**WORK TO BE COMPLETED**
What you return should be the lines of the data containing "card", each in full.

**RECORDED DATA**

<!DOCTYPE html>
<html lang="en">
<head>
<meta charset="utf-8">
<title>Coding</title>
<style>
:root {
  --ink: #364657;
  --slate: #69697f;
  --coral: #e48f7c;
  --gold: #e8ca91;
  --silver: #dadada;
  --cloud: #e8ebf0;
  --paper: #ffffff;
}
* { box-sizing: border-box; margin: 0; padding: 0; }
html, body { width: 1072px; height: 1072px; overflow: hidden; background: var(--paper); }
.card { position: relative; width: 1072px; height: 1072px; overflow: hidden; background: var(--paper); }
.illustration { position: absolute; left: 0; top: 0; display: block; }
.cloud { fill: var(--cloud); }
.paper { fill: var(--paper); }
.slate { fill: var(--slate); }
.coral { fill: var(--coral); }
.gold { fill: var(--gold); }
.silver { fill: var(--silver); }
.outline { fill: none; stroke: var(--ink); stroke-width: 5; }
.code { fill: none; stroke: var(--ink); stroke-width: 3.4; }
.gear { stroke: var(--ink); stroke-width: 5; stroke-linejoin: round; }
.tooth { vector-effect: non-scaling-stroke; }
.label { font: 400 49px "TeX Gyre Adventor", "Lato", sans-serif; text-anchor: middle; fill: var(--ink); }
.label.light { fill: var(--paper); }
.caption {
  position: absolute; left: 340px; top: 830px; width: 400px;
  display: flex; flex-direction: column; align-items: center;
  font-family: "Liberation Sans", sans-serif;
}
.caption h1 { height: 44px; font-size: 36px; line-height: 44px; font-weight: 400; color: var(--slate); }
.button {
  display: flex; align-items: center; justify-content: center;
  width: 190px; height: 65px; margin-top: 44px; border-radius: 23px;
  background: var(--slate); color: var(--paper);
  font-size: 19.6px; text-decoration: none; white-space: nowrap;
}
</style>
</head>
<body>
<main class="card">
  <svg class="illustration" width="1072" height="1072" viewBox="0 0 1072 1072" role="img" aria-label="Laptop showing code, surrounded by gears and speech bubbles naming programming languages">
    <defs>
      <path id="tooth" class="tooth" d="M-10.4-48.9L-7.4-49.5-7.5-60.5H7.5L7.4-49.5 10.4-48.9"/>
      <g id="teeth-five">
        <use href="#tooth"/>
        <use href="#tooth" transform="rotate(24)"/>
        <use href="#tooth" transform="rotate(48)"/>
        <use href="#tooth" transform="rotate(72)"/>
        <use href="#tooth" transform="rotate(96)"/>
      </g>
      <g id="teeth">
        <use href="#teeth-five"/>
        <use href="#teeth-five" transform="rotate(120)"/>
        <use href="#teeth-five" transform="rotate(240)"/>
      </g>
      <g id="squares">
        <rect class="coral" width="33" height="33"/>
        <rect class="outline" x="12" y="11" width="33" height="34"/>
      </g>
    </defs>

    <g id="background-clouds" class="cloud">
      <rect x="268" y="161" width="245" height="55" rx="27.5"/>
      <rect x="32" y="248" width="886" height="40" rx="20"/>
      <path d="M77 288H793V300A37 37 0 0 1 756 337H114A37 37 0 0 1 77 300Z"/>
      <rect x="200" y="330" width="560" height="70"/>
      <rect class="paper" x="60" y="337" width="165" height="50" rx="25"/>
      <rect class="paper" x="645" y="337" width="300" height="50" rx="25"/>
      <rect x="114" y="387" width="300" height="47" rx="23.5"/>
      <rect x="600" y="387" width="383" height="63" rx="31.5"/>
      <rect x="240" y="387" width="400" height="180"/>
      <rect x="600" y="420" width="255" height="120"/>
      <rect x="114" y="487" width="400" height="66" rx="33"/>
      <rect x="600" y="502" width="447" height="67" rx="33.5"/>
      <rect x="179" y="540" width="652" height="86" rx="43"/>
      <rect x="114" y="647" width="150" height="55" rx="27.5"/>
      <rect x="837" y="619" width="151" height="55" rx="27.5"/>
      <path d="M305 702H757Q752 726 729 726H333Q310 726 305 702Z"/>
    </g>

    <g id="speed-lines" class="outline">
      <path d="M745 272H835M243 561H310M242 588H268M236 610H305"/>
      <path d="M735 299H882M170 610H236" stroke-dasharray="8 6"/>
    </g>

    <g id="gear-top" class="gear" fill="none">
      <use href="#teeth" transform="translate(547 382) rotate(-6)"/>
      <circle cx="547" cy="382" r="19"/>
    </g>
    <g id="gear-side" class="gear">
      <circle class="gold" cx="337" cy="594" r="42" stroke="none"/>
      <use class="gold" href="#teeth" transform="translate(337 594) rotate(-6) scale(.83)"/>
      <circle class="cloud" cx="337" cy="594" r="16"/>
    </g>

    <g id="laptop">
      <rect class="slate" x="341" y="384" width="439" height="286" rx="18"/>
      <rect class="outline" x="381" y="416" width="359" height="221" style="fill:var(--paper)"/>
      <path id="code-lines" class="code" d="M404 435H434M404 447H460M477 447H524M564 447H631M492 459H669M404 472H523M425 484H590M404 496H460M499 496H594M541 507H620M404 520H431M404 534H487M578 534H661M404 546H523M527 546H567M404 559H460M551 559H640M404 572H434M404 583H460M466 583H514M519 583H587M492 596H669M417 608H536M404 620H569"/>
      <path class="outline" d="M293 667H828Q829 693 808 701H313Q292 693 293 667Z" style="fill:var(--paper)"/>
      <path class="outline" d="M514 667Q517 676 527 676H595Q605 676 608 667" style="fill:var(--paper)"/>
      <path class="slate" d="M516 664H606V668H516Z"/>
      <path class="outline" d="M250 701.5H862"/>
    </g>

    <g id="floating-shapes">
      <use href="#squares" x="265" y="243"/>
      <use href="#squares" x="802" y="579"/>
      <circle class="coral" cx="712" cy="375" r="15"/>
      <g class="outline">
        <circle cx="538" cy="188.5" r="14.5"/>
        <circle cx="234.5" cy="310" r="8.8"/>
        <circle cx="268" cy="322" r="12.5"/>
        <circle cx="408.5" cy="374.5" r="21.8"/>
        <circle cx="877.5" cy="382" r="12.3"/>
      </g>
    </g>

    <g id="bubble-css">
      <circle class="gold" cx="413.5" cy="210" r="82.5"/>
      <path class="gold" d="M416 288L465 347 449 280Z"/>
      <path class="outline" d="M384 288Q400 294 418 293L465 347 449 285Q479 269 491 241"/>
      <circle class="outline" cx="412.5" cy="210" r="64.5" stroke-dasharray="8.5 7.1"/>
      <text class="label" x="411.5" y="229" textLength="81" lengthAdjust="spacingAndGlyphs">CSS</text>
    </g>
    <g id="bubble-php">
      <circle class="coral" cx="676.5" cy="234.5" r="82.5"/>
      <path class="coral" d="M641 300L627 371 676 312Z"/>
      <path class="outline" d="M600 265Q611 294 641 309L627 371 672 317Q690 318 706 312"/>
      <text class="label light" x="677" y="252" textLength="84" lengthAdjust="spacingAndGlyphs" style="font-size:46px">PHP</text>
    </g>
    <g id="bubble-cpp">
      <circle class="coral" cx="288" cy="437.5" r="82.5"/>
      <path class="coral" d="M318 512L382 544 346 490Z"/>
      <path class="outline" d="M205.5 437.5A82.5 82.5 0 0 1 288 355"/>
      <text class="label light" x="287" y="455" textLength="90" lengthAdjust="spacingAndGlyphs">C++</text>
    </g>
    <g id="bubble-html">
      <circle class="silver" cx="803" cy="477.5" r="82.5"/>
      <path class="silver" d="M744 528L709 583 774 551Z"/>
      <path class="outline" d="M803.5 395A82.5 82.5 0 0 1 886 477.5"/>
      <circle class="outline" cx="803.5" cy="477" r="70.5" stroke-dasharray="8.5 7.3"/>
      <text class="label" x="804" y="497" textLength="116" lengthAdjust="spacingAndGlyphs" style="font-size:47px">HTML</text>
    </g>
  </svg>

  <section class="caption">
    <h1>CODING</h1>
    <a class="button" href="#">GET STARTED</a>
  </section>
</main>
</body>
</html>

* * *

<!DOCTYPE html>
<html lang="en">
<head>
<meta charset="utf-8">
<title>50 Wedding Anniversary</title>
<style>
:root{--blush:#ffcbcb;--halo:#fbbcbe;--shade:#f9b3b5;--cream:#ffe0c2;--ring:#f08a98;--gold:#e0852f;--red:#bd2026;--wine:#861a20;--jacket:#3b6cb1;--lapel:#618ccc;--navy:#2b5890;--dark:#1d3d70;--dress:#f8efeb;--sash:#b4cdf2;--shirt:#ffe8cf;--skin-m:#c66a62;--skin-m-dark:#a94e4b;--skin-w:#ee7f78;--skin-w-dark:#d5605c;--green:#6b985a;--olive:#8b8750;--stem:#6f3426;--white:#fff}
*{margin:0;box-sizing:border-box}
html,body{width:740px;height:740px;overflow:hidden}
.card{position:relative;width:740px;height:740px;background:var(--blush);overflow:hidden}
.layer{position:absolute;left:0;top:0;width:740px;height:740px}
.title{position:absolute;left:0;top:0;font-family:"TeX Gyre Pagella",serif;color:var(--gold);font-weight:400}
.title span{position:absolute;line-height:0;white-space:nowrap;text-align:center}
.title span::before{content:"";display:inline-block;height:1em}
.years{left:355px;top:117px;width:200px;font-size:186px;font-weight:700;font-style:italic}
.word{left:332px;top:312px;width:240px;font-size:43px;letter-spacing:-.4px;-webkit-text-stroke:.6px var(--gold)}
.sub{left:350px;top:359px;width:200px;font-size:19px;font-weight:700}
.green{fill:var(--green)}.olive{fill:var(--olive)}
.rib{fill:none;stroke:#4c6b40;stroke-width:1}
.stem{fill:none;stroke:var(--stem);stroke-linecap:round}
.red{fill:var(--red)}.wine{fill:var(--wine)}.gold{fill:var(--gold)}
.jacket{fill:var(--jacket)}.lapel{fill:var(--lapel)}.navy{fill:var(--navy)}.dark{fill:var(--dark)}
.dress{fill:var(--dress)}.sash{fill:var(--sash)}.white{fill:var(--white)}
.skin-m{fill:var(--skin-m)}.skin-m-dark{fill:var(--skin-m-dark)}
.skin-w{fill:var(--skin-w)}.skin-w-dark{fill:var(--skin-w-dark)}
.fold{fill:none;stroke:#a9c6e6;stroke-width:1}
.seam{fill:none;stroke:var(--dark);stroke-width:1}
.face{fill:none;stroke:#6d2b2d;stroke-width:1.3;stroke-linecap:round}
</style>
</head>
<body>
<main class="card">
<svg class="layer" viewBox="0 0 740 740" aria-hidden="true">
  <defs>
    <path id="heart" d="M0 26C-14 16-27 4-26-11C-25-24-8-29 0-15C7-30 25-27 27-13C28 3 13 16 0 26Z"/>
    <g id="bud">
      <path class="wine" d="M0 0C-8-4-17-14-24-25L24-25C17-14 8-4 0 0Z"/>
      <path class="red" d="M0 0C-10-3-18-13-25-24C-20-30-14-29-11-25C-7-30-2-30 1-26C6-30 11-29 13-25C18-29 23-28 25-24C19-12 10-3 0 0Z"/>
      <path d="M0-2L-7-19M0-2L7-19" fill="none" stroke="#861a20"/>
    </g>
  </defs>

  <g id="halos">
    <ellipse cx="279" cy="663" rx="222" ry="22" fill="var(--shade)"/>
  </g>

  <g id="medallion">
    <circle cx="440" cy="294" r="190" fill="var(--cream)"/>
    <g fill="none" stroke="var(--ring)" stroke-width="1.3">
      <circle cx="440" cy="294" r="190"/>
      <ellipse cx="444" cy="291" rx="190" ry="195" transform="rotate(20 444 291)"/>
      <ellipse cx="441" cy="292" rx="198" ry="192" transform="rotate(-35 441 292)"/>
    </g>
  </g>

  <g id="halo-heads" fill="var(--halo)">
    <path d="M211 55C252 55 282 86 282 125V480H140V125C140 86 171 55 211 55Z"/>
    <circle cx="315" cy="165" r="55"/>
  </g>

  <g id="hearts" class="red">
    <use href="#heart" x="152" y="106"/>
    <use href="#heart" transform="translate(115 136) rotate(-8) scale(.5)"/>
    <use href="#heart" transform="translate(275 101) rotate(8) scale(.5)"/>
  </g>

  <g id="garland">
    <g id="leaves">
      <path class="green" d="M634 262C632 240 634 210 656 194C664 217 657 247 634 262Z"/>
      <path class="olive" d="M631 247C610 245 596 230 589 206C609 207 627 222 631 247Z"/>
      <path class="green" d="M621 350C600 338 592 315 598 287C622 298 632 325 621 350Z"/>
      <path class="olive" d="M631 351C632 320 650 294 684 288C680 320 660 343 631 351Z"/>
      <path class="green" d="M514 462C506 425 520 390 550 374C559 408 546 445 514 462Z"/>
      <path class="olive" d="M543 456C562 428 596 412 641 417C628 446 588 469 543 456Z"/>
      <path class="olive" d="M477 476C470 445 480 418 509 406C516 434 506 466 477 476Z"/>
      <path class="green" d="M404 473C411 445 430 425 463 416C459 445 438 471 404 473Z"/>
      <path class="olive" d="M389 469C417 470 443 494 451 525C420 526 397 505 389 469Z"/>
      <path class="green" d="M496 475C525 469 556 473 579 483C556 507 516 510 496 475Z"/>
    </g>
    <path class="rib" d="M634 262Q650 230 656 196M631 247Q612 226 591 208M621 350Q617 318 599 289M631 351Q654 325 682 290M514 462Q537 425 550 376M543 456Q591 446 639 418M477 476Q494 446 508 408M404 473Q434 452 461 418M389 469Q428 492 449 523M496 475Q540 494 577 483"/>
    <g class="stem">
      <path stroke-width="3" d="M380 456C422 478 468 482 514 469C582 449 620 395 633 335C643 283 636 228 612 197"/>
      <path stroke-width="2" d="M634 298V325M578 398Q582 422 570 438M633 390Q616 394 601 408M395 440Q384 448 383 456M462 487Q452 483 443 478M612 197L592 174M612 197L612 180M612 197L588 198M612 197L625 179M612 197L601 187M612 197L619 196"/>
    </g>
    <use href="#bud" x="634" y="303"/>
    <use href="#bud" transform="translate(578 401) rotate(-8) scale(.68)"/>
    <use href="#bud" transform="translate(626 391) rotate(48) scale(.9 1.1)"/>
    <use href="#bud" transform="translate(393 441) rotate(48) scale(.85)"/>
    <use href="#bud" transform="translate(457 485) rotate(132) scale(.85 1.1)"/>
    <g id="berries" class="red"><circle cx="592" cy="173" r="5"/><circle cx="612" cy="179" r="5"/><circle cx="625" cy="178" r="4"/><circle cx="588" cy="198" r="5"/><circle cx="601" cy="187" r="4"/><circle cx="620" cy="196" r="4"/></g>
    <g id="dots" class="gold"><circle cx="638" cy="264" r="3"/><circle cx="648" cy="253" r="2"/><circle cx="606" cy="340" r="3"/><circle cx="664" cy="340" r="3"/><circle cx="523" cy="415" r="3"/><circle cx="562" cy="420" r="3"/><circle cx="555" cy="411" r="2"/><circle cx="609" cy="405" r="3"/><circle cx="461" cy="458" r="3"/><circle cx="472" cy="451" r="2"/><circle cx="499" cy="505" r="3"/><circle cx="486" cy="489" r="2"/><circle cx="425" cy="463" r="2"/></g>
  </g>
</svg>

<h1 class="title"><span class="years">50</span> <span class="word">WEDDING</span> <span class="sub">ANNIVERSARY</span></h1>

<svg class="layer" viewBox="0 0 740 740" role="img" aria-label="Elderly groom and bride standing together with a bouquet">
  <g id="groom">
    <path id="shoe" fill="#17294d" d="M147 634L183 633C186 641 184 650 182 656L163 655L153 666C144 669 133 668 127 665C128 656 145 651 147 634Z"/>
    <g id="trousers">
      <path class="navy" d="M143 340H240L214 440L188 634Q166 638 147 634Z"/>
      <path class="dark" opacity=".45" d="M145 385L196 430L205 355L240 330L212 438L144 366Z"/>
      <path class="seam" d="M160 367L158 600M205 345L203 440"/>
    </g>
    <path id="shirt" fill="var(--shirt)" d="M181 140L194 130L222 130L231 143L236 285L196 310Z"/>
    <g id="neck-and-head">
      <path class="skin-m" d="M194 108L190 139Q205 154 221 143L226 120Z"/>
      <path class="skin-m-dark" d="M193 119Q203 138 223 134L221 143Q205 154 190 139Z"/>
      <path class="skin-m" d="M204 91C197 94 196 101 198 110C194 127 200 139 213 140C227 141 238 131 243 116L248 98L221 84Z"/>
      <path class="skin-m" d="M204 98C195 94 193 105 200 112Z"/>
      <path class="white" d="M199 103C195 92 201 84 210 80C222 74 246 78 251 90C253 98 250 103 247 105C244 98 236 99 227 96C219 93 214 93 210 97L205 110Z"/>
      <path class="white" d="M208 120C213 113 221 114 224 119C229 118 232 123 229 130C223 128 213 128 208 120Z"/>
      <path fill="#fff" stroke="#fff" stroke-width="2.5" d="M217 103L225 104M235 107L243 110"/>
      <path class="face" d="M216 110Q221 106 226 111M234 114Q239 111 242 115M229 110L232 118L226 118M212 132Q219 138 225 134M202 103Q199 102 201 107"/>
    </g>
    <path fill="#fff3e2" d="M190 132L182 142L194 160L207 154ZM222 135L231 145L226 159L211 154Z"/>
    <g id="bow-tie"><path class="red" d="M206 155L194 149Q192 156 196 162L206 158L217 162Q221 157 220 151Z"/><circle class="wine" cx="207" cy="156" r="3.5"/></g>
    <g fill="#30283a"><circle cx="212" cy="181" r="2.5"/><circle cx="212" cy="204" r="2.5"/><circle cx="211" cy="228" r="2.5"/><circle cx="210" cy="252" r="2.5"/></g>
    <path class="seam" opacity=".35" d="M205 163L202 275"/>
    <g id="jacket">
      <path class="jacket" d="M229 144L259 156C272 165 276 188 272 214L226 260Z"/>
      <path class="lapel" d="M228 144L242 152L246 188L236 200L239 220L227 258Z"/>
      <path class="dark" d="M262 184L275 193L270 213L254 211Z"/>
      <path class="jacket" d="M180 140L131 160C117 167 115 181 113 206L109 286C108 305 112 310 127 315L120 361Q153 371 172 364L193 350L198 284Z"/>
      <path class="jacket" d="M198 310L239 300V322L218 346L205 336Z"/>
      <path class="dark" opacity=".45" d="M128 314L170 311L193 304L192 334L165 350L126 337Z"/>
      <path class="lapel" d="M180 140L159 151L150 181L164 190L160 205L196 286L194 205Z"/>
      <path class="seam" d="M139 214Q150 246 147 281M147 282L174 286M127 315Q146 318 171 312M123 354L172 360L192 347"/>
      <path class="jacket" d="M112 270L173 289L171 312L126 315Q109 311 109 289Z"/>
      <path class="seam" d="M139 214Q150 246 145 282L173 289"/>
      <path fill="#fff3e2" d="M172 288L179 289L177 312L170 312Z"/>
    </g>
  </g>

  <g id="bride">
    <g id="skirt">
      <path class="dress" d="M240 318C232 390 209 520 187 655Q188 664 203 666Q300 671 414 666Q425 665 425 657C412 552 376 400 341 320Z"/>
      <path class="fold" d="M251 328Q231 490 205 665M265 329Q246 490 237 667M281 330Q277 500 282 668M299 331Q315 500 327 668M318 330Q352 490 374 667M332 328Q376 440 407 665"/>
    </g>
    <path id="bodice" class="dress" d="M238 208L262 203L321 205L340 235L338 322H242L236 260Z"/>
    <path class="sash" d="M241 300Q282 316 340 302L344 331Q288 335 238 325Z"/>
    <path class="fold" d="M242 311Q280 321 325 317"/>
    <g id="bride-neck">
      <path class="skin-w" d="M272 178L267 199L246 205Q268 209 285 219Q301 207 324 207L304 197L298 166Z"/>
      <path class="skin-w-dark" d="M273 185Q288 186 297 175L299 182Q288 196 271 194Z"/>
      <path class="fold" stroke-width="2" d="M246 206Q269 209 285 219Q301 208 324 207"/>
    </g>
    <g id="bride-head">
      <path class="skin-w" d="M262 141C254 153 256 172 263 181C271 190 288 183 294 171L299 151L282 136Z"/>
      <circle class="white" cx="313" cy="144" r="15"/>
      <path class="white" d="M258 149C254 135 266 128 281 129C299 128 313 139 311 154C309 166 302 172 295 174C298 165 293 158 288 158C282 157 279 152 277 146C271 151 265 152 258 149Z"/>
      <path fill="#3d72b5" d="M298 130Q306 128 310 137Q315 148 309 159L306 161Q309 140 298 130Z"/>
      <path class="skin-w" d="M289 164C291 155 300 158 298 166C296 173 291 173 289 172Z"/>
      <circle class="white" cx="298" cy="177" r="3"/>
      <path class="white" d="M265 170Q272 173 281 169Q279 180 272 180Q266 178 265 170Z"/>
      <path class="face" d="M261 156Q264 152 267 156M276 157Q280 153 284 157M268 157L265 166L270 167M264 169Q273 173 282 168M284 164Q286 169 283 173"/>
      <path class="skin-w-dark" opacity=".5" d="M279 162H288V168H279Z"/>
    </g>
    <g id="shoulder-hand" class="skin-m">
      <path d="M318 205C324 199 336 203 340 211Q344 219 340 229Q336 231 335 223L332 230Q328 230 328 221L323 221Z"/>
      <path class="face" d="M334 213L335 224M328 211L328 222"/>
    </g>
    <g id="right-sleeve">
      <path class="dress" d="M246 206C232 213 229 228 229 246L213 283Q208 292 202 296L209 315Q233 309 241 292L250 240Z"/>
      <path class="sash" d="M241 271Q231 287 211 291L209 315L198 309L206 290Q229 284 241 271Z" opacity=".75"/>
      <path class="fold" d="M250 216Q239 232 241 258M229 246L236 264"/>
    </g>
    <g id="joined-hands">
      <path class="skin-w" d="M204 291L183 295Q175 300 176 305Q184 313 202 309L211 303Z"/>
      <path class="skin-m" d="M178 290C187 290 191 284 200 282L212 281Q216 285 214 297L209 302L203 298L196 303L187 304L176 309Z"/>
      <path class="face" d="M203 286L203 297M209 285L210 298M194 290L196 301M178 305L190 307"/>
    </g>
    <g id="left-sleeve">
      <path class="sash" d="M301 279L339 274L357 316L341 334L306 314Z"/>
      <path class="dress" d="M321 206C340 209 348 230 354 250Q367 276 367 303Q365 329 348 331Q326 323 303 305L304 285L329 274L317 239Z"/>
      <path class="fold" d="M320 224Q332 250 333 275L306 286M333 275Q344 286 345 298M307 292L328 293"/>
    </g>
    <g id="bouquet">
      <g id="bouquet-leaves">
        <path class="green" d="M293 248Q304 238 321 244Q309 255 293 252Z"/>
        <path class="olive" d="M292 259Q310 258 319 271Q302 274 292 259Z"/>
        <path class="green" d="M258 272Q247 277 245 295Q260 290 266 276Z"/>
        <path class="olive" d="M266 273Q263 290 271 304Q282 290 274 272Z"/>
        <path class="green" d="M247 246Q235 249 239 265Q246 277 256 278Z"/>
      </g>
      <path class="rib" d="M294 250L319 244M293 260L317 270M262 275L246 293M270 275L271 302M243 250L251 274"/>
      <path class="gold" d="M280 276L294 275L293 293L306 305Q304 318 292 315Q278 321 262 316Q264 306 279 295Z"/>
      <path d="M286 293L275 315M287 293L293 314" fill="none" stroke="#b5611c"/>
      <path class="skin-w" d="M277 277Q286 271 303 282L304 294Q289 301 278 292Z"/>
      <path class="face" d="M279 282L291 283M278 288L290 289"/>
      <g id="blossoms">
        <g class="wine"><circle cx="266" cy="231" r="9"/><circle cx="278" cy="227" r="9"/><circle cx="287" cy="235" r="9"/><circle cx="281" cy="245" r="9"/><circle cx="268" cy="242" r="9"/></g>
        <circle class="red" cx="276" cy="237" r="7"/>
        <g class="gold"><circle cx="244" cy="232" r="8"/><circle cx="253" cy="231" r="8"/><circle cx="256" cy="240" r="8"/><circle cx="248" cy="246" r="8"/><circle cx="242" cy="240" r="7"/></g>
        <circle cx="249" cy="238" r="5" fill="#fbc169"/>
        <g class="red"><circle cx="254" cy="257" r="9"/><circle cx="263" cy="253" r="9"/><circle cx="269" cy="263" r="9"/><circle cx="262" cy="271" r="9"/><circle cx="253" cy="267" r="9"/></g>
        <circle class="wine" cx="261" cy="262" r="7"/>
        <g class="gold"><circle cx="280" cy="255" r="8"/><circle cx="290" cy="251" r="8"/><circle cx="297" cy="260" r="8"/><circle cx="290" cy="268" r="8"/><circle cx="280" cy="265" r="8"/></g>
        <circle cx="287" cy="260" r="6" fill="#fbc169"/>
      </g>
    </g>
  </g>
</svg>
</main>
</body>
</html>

**TASK ANSWER**
.card { position: relative; width: 1072px; height: 1072px; overflow: hidden; background: var(--paper); }
<main class="card">
.card{position:relative;width:740px;height:740px;background:var(--blush);overflow:hidden}
<main class="card">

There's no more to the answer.